Stopas latest body of work continues his longstanding interest in the possibilities of abstract pictorial language. The artist often makes visual references to the rich history of paintings past, and yet also embeds his images with reminders of what it means to see something in the context of a contemporary culture in which the analog and the digital are so inextricably enmeshed. Schematic in layout, each painting presents a graphic arrangement of forms that recalls disparate sources including heraldic shields, architectural blueprints, and even comic strips. These arrangements read as simultaneously architectural and biomorphic, often thoroughly confusing the viewers sense of figure-ground relationships within the picture plane and provoking one to ask, what am I looking at?.
Stopa counteracts the structural solidity of each paintings composition by deploying an idiosyncratic range of painterly techniques. In premeditated but unfussy brushstrokes, the artist lays down oil colors rapidly, imbuing each painting with a sense of urgency. As viewers, we are asked to consider each work as a timestamp of its own making, and to also bring our own urgency to the act of seeing, a mode were all too familiar with as consumers of nonstop virtual images. Stopa also regularly includes highly intentional impasto paint passages in his works, which serve to bring attention to the paintings surface and objecthood, declaring that the work is in fact a thing in the world and not a fleeting image on a screen.
A full-color catalog with essay by Raphael Rubinstein accompanies the exhibition.

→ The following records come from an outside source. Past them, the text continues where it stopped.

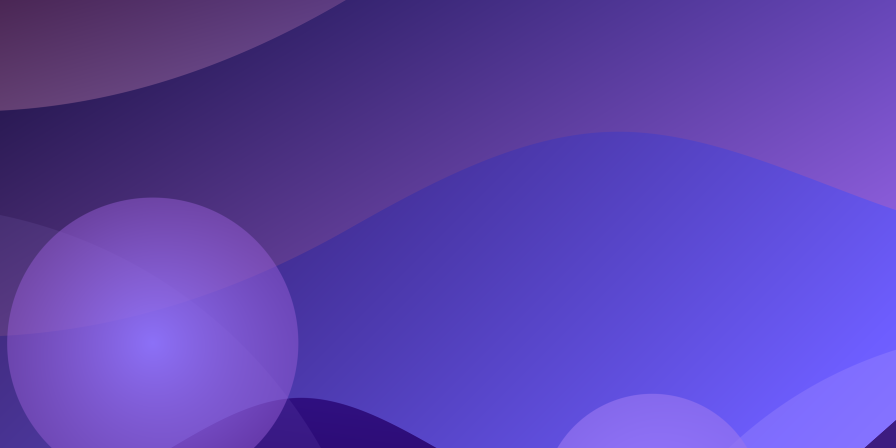
A Shadertoy shader for this background:

```glsl
// Cubic curve height at x; knots hold (x, y, slope)
float curve(float x, vec3 a, vec3 b) {
    float span = b.x - a.x;
    float t = clamp((x - a.x) / span, 0.0, 1.0);
    float s = 1.0 - t;
    return s * s * (1.0 + 2.0 * t) * a.y + t * t * (3.0 - 2.0 * t) * b.y
         + span * t * s * (s * a.z - t * b.z);
}

// Antialiased coverage, positive depth is inside
float cover(float depth, float pixel) {
    return smoothstep(-0.7 * pixel, 0.7 * pixel, depth);
}

float disc(vec2 p, vec2 center, float radius, float pixel) {
    return cover(radius - length(p - center), pixel);
}

// Linear colour field over the canvas
vec3 gradient(vec2 p, vec3 corner, vec3 perX, vec3 perY) {
    return corner + p.x * perX + p.y * perY;
}

// Translucent disc with a brighter core
vec3 glowDisc(vec3 base, vec2 p, vec2 center, float radius,
              vec3 core, vec3 rim, vec2 alpha, float pixel) {
    float t = clamp(length(p - center) / radius, 0.0, 1.0);
    float opacity = mix(alpha.x, alpha.y, t);
    return mix(base, mix(core, rim, t), opacity * disc(p, center, radius, pixel));
}

// Main wave, joined smoothly at its knots
float waveHeight(float x) {
    vec3 left = vec3(0.0, 0.25, 0.05);
    vec3 rise = vec3(0.78, 0.49, 0.57);
    vec3 crest = vec3(1.38, 0.706, 0.0);
    vec3 right = vec3(2.0, 0.531, -0.34);
    if (x < rise.x) return curve(x, left, rise);
    if (x < crest.x) return curve(x, rise, crest);
    return curve(x, crest, right);
}

float hillHeight(float x) {
    vec3 left = vec3(0.365, -0.01, 0.6);
    vec3 crest = vec3(0.672, 0.112, 0.0);
    vec3 right = vec3(0.992, -0.01, -0.57);
    return x < crest.x ? curve(x, left, crest) : curve(x, crest, right);
}

void mainImage(out vec4 fragColor, in vec2 fragCoord) {
    float pixel = 1.0 / iResolution.y;
    vec2 p = fragCoord / iResolution.xy * vec2(2.0, 1.0);

    // Colour fields
    vec3 blueX = vec3(0.11, 0.12, 0.27);
    vec3 blue = gradient(p, vec3(0.24, 0.16, 0.535), blueX, -blueX);
    vec3 violet = gradient(p, vec3(0.39, 0.235, 0.54),
                           vec3(0.155, 0.11, 0.23), vec3(-0.30, -0.18, -0.28));
    vec3 mauve = gradient(p, vec3(0.69, 0.55, 0.81),
                          vec3(0.095, 0.11, 0.23), vec3(-0.4, -0.4, -0.48));
    vec3 indigo = gradient(p, vec3(0.16, 0.03, 0.45), vec3(0.02), vec3(0.1, 0.15, 0.35));
    vec3 lilac = vec3(0.72, 0.62, 1.0);

    // Waves and upper corner
    vec3 color = mix(blue, violet, cover(p.y - waveHeight(p.x), pixel));
    float cornerEdge = curve(p.x, vec3(0.0, 0.753, 0.05), vec3(0.9, 1.081, 0.678));
    color = mix(color, mauve, cover(p.y - cornerEdge, pixel));
    color = mix(color, indigo, cover(hillHeight(p.x) - p.y, pixel));

    // Large faint discs
    color = mix(color, lilac, 0.09 * disc(p, vec2(-0.216, -0.531), 1.073, pixel));
    color = mix(color, lilac, 0.25 * disc(p, vec2(2.286, -0.695), 0.958, pixel));

    // Glowing discs
    vec3 core = vec3(0.57, 0.46, 1.0);
    vec3 rim = vec3(0.58, 0.36, 0.83);
    color = glowDisc(color, p, vec2(0.341, 0.234), 0.325, core, rim, vec2(0.92, 0.5), pixel);
    color = glowDisc(color, p, vec2(1.456, -0.125), 0.246, vec3(0.6, 0.48, 1.0),
                     vec3(0.58, 0.45, 0.94), vec2(0.95, 0.7), pixel);

    // Dark lower corner
    float lowerEdge = curve(p.x, vec3(1.918, -0.01, 0.89), vec3(2.05, 0.107, 0.89));
    color = mix(color, vec3(0.24, 0.11, 0.5), cover(lowerEdge - p.y, pixel));

    fragColor = vec4(color, 1.0);
}
```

Jason Stopa (b. 1983) is a painter and writer living in Brooklyn, NY. He received his BFA from Indiana University and his MFA from Pratt Institute. Stopas work has been reviewed in Artforum, Artsy, Hyperallergic, and The Brooklyn Rail. Recent group exhibitions include "Light," at Miles McEnery (NYC) and "Wayne Thiebaud Influencer: A New Generation" at the Manetti Shrem Museum (Davis, CA). Recent solo exhibitions include "Hanging Gardens" at Atelier W (Pantin, FR) in 2019 and "The Gate" at Steven Harvey Fine Art Projects (NYC) in 2018. Stopa teaches at Pratt Institute, The School of Visual Arts, and works for an academic journal at Columbia University.